Preparing for Your Parent Conference
If you have a child in school, you’re likely about to have your first face-to-face conference of the year with your student’s teacher in the near future. Parent involvement can play an important role in a student’s success. The parent conference is part of that involvement and a good time to build and solidify this crucial partnership for your child.
Experts agree it’s a good idea to outline some good questions and think about what you’d like to discuss ahead of time. Here are some ideas for inspiration:
1. During the conference, let the teacher know you want to partner with them to ensure your child’s success. Remember that you are the expert and know your child the best, but go in to the conference with an open mind and belief that the teacher has your child’s best interest at heart.
2. Share anecdotes about your child that demonstrate their uniqueness. Talk about hobbies and interests. Talk about your home life. Share what you LOVE about your child. Share work habits, styles, energy levels. Does your child like and need frequent breaks? Have lots of energy and needs to move often? Likes to graze or snack throughout the day? Lay down while reading or writing as opposed to sitting at a desk?
3. If you know or suspect your child is having problems, plan to ask the teacher where he or she might feel the difficulty is beginning? Is it the bus ride? The playground? The lunchroom? Issues there can spur the same kinds of problems, so honing in on where the problem is occurring might help. Ask the teacher about his or her observations and discuss what’s different about previous behavior and the new problems. Listen closely and ask questions that might help you understand.
4. Work with your child’s teacher to help her develop strategies that can help your child on the road to success. Share your most helpful tactics about ways to provide successful feedback to your child. Ask your child’s teacher about his/her thoughts about strategies s/he would like to try to help with behavior management, student involvement or types of communications that might positively help your student.
Finally, remember that you each are invested in the success of your child and you each have some great information to share. Use the parent conference to build a solid partnership to help your child together.

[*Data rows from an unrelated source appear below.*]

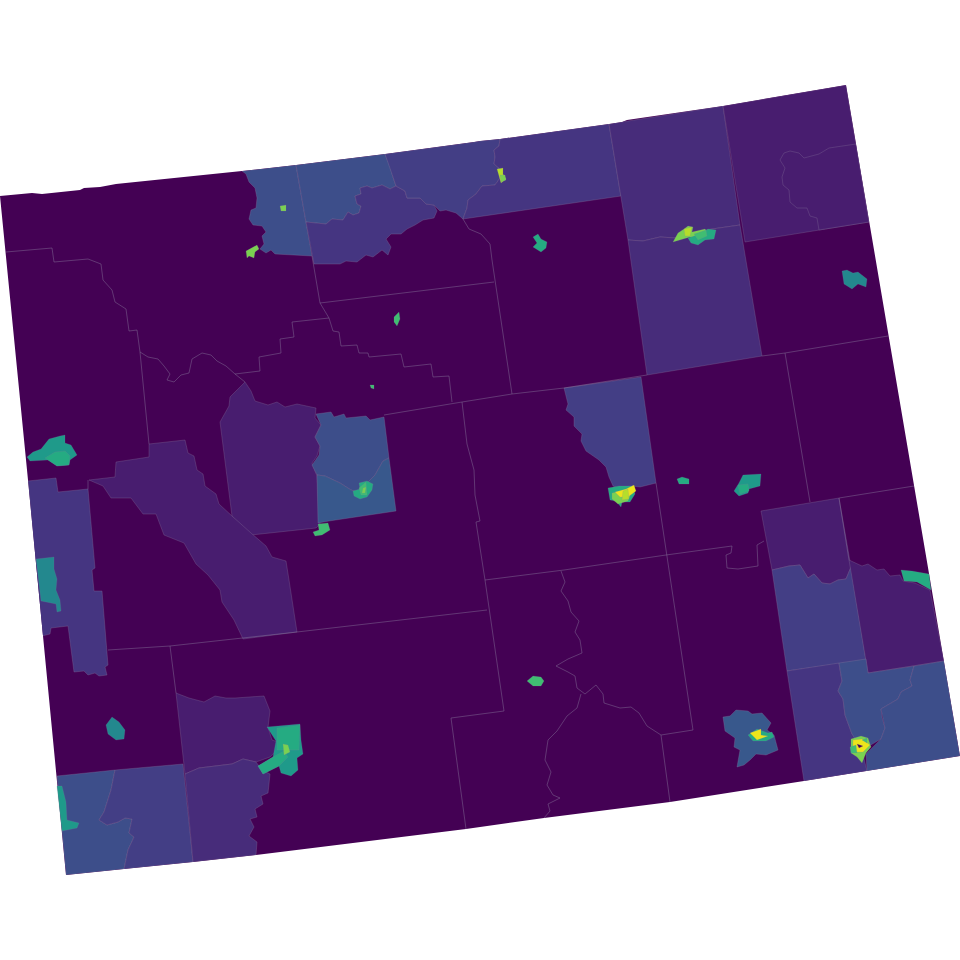
<!DOCTYPE html>
<html lang="en">
<head>
<meta charset="utf-8">
<title>Tract density map</title>
<style>
:root {
  --paper: #ffffff;
  --d0: #440154;
  --d1: #481d6f;
  --d2: #472c7a;
  --d3: #453581;
  --d4: #433e85;
  --d5: #3d4e8a;
  --d6: #38588c;
  --d7: #23888e;
  --d8: #1f9a8a;
  --d9: #25ab82;
  --d10: #40bd72;
  --d11: #7ad151;
  --d12: #b5de2b;
  --d13: #ece51b;
  --border: #8a7a9e;
}
html, body { margin: 0; background: var(--paper); overflow: hidden; }
svg { display: block; width: 960px; height: 960px; }
.tracts path { stroke: var(--border); stroke-width: .5; stroke-opacity: .6; }
.towns path { stroke: var(--border); stroke-width: .3; stroke-opacity: .6; }
.borders path { fill: none; stroke: var(--border); stroke-width: .6; stroke-opacity: .75; }
.d0 { fill: var(--d0); } .d1 { fill: var(--d1); } .d2 { fill: var(--d2); }
.d3 { fill: var(--d3); } .d4 { fill: var(--d4); } .d5 { fill: var(--d5); }
.d6 { fill: var(--d6); } .d7 { fill: var(--d7); } .d8 { fill: var(--d8); }
.d9 { fill: var(--d9); } .d10 { fill: var(--d10); } .d11 { fill: var(--d11); }
.d12 { fill: var(--d12); } .d13 { fill: var(--d13); }
</style>
</head>
<body>
<svg viewBox="0 0 960 960" role="img" aria-label="Choropleth map of a state divided into tracts, dark purple for low values and yellow for high values">
  <defs>
    <path id="state-outline" d="M0 196L32 193L42 194L80 190L84 188L100 187L116 184L242 171L296 165L385 154L474 142L480 141L500 139L609 124L622 122L627 120L723 106L846 85L960 756L804 781L670 802L544 818L466 829L256 855L193 862L124 869L66 875L28 480Z"/>
    <clipPath id="state-clip"><use href="#state-outline"/></clipPath>
  </defs>

  <use href="#state-outline" class="d0"/>

  <g class="tracts" clip-path="url(#state-clip)">
    <g id="north">
      <path class="d5" d="M242 171L296 165L306 222L312 256L275 254L271 250L266 253L260 249L264 244L262 236L266 232L262 226L253 225L249 219L251 210L256 208L257 198L255 188L249 182L246 174Z"/>
      <path class="d5" d="M296 165L385 154L390 166L393 177L396 186L390 189L382 185L372 188L367 186L360 188L361 194L355 196L357 204L361 206L359 213L353 215L348 212L343 220L332 219L326 224L306 222Z"/>
      <path class="d3" d="M306 222L326 224L332 219L343 220L348 212L353 215L359 213L361 206L357 204L355 196L361 194L360 188L367 186L372 188L382 185L390 189L396 186L405 191L407 198L420 198L426 204L434 205L437 211L434 218L423 220L415 225L407 229L401 234L391 234L386 239L391 247L388 255L382 250L373 257L366 255L357 262L346 261L340 264L314 264Z"/>
      <path class="d4" d="M385 154L474 142L480 141L500 139L499 146L494 150L495 157L494 164L499 168L500 178L495 185L482 186L476 194L468 200L467 208L463 219L456 213L446 210L440 211L434 205L426 204L420 198L407 198L405 191L396 186L393 177Z"/>
      <path class="d3" d="M500 139L609 124L621 196L463 219L467 208L468 200L476 194L482 186L495 185L500 178L499 168L494 164L495 157L494 150L499 146Z"/>
      <path class="d2" d="M609 124L723 106L740 225L712 229L690 234L676 238L660 237L643 241L628 240Z"/>
      <path class="d2" d="M628 240L643 241L660 237L676 238L690 234L712 229L740 225L762 356L647 375Z"/>
      <path class="d1" d="M723 106L846 85L869 222L745 242Z"/>
      <path class="d1" d="M856 144L829 148L819 154L804 158L799 153L790 151L784 153L780 160L785 168L782 177L783 185L789 190L790 202L797 208L807 208L810 216L817 218L819 230L869 222Z"/>
    </g>
    <g id="center">
      <path class="d1" d="M245 382L251 391L255 401L268 405L277 402L285 407L297 404L316 408L315 418L321 425L315 437L320 446L317 456L312 463L317 476L320 524L316 528L251 535L232 516L220 422L229 406L230 397Z"/>
      <path class="d5" d="M316 414L331 412L334 417L344 414L346 418L366 416L370 420L384 417L389 458L383 461L375 475L367 483L360 493L351 490L340 483L325 476L317 475L312 465L319 455L320 446L315 437L321 425Z"/>
      <path class="d6" d="M317 475L325 476L340 483L351 490L360 493L367 483L375 475L383 461L389 458L396 511L329 521L318 523Z"/>
      <path class="d4" d="M564 388L641 377L656 483L640 487L632 486L625 491L613 486L609 477L606 467L599 460L586 451L581 441L582 434L574 426L574 417L566 410L568 404Z"/>
    </g>
    <g id="west">
      <path class="d1" d="M89 480L115 477L116 462L149 457L149 444L185 440L188 453L194 456L197 470L203 474L205 486L216 494L219 504L232 516L251 533L266 546L272 557L286 561L289 580L297 632L243 639L234 620L222 602L220 590L208 575L196 564L184 543L164 535L156 514L143 514L131 498L111 498L103 486Z"/>
      <path class="d3" d="M28 481L56 478L58 492L88 489L95 568L92 570L94 591L102 591L108 665L105 667L107 675L99 676L95 673L88 675L84 671L74 672L68 626L51 628L50 634L42 636Z"/>
      <path class="d5" d="M57 776L115 770L111 790L104 812L99 820L107 825L118 822L125 818L132 819L129 833L134 837L128 850L124 869L66 875Z"/>
      <path class="d4" d="M115 770L183 764L193 862L124 869L128 850L134 837L129 833L132 819L125 818L118 822L107 825L99 820L104 812L111 790Z"/>
      <path class="d1" d="M176 693L189 698L204 702L215 696L226 698L235 698L264 696L270 711L268 727L272 740L284 744L270 757L256 762L243 759L232 764L199 768L185 774Z"/>
      <path class="d2" d="M185 774L199 768L232 764L243 759L256 762L262 770L270 774L269 784L268 793L261 796L263 804L255 809L257 817L250 819L254 827L249 836L257 842L256 855L193 862Z"/>
    </g>
    <g id="southeast">
      <path class="d1" d="M761 511L839 498L851 567L846 579L838 580L830 584L822 583L814 574L808 578L800 565L789 566L772 570Z"/>
      <path class="d4" d="M772 570L789 566L800 565L808 578L814 574L822 583L830 584L838 580L846 579L851 567L866 660L787 671Z"/>
      <path class="d1" d="M849 560L862 566L868 564L877 570L884 569L890 576L900 575L903 581L915 583L930 590L944 661L868 673Z"/>
      <path class="d3" d="M787 671L839 663L842 681L838 691L843 699L845 715L852 734L860 742L867 771L804 781Z"/>
      <path class="d5" d="M839 663L866 659L868 673L914 666L910 680L912 686L901 692L898 699L881 709L882 717L885 728L881 739L862 750L852 734L845 715L843 699L838 691L842 681Z"/>
      <path class="d5" d="M914 666L944 661L960 756L867 771L866 754L881 739L885 728L881 709L898 699L901 692L912 686L910 680Z"/>
      <path class="d6" d="M723 717L730 716L736 710L748 711L752 714L762 713L771 723L767 730L774 735L778 750L766 755L756 754L750 760L744 765L737 767L740 750L734 747L735 738L725 731Z"/>
    </g>
  </g>

  <g class="borders">
    <path d="M6 252L52 248L54 262L88 259L101 264L103 280L112 290L115 302L126 309L129 331L137 330L140 352L149 444"/>
    <path d="M140 352L148 357L158 359L164 366L170 374L167 380L174 382L181 375L189 373L192 359L202 353L211 355L217 361L226 366L235 374L260 371L259 357L281 353L280 339L294 337L292 322L329 318L333 331L339 332L341 346L357 345L359 353L368 353L369 357L401 354L404 367L431 364L433 377L449 376L452 402"/>
    <path d="M235 374L245 382M312 256L320 303L329 318M320 303L494 282M463 219L469 229L481 234L490 244L492 260L512 394"/>
    <path d="M384 415L462 402L512 394L564 388L647 375M462 402L467 444L474 470L475 495L480 521L476 522L485 580L504 711L451 718L466 829"/>
    <path d="M762 356L785 353L888 336M785 353L810 502M839 498L914 486M839 498L849 560M656 483L693 730L661 735L670 802"/>
    <path d="M485 580L564 570L666 555L732 546L731 553L726 555L727 568L738 569L758 566L757 545L764 541"/>
    <path d="M561 571L565 582L561 591L568 601L571 612L579 621L575 632L580 640L582 653L568 659L556 666L568 672L575 676L577 688L585 694L596 685L603 694L604 703L620 708L631 707L639 713L647 726L661 735"/>
    <path d="M581 694L577 708L567 716L557 731L548 740L545 760L551 772L547 785L553 795L560 798L548 804L550 811L544 818"/>
    <path d="M108 650L170 646L297 632L487 610M170 646L176 693M88 489V480"/>
  </g>

  <g class="towns">
    <g id="north-towns">
      <path class="d11" d="M280 206L286 205L286 211L281 211Z"/>
      <path class="d11" d="M246 251L257 245L259 249L255 252L254 258L249 256L247 258Z"/>
      <path class="d12" d="M497 169L503 168L503 174L506 179L501 183Z"/>
      <path class="d11" d="M500 175L505 175L506 180L501 182Z"/>
      <path class="d9" d="M533 237L538 234L541 239L547 242L546 248L541 252L533 247L537 243Z"/>
      <path class="d11" d="M673 242L678 233L684 229L688 226L693 227L692 232L705 229L708 233L699 239L690 237Z"/>
      <path class="d9" d="M688 238L700 234L708 229L716 230L714 239L705 240L698 245L691 243Z"/>
      <path class="d12" d="M684 229L692 227L690 236L685 236Z"/>
      <path class="d10" d="M694 234L706 230L707 236L698 240Z"/>
      <path class="d7" d="M842 271L847 270L853 273L858 272L867 279L866 287L858 284L852 289L844 284Z"/>
      <path class="d10" d="M394 317L399 312L400 319L397 326L394 322Z"/>
      <path class="d10" d="M370 385L374 385L374 389L371 388Z"/>
    </g>
    <g id="center-towns">
      <path class="d9" d="M353 491L360 489L359 483L367 481L373 484L372 490L367 497L360 499L354 496Z"/>
      <path class="d10" d="M359 488L366 482L367 495L361 495Z"/>
      <path class="d11" d="M363 488L366 487L365 493L362 493Z"/>
      <path class="d10" d="M313 532L319 530L318 524L328 523L330 530L322 535L315 536Z"/>
      <path class="d9" d="M608 488L619 486L633 486L635 494L630 502L622 502L621 507L616 501L610 500Z"/>
      <path class="d11" d="M612 493L622 491L630 496L628 501L618 504L612 499Z"/>
      <path class="d13" d="M615 492L626 489L634 485L636 491L628 497L620 497Z"/>
      <path class="d12" d="M623 491L628 489L629 499L622 500Z"/>
      <path class="d9" d="M677 479L682 477L689 479L689 484L679 484Z"/>
      <path class="d8" d="M734 491L739 483L743 475L761 474L760 486L749 489L748 493L739 496Z"/>
      <path class="d9" d="M738 485L748 484L749 491L740 494Z"/>
    </g>
    <g id="west-towns">
      <path class="d8" d="M27 457L33 452L41 449L49 439L60 436L65 435L65 443L71 445L77 455L70 460L69 465L57 466L48 460L30 461Z"/>
      <path class="d9" d="M45 458L55 452L65 451L70 456L69 465L57 466Z"/>
      <path class="d7" d="M36 559L54 557L54 569L57 579L56 590L60 600L61 611L57 612L56 604L41 601Z"/>
      <path class="d7" d="M106 725L112 717L119 722L125 730L124 739L116 740L108 734Z"/>
      <path class="d8" d="M57 786L62 786L66 802L67 820L79 823L77 828L62 831Z"/>
      <path class="d8" d="M267 727L300 724L301 740L303 754L297 758L298 770L291 776L281 773L279 766L263 774L258 766L273 757L276 741Z"/>
      <path class="d9" d="M258 766L273 757L284 751L288 757L279 766L263 774Z"/>
      <path class="d9" d="M277 728L300 725L299 750L277 750Z"/>
      <path class="d11" d="M283 744L288 745L290 752L284 755Z"/>
    </g>
    <g id="south-towns">
      <path class="d10" d="M527 681L533 676L541 677L544 681L541 686L533 686Z"/>
      <path class="d9" d="M748 735L757 729L768 733L772 732L774 737L766 741L753 741Z"/>
      <path class="d13" d="M750 733L761 729L761 735L768 736L757 740Z"/>
      <path class="d9" d="M901 570L912 571L929 574L931 590L917 582L904 581Z"/>
      <path class="d11" d="M851 739L861 736L868 738L871 747L866 753L862 763L857 757L851 753Z"/>
      <path class="d13" d="M853 740L862 739L870 745L863 752L853 752Z"/>
      <path class="d10" d="M850 747L856 745L857 753L851 753Z"/>
      <path class="d10" d="M862 740L867 738L867 743Z"/>
      <path class="d0" d="M857 744L863 746L859 748Z"/>
    </g>
  </g>
</svg>
</body>
</html>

Deanna Glick has spent two decades as a writer and editor, covering education policy, adoption, and other issues of interest to children and families. Deanna has also worked and volunteered for youth-focused nonprofits, including Students Run LA and the Juvenile Diabetes Research Foundation. A California native, Deanna loves to hike sections of the Appalachian Trail and spend time on the Shenandoah River near her Northern Virginia home. She often finds writing inspiration through her 8-year-old daughter, who loves to read, paint, play sports, and learn.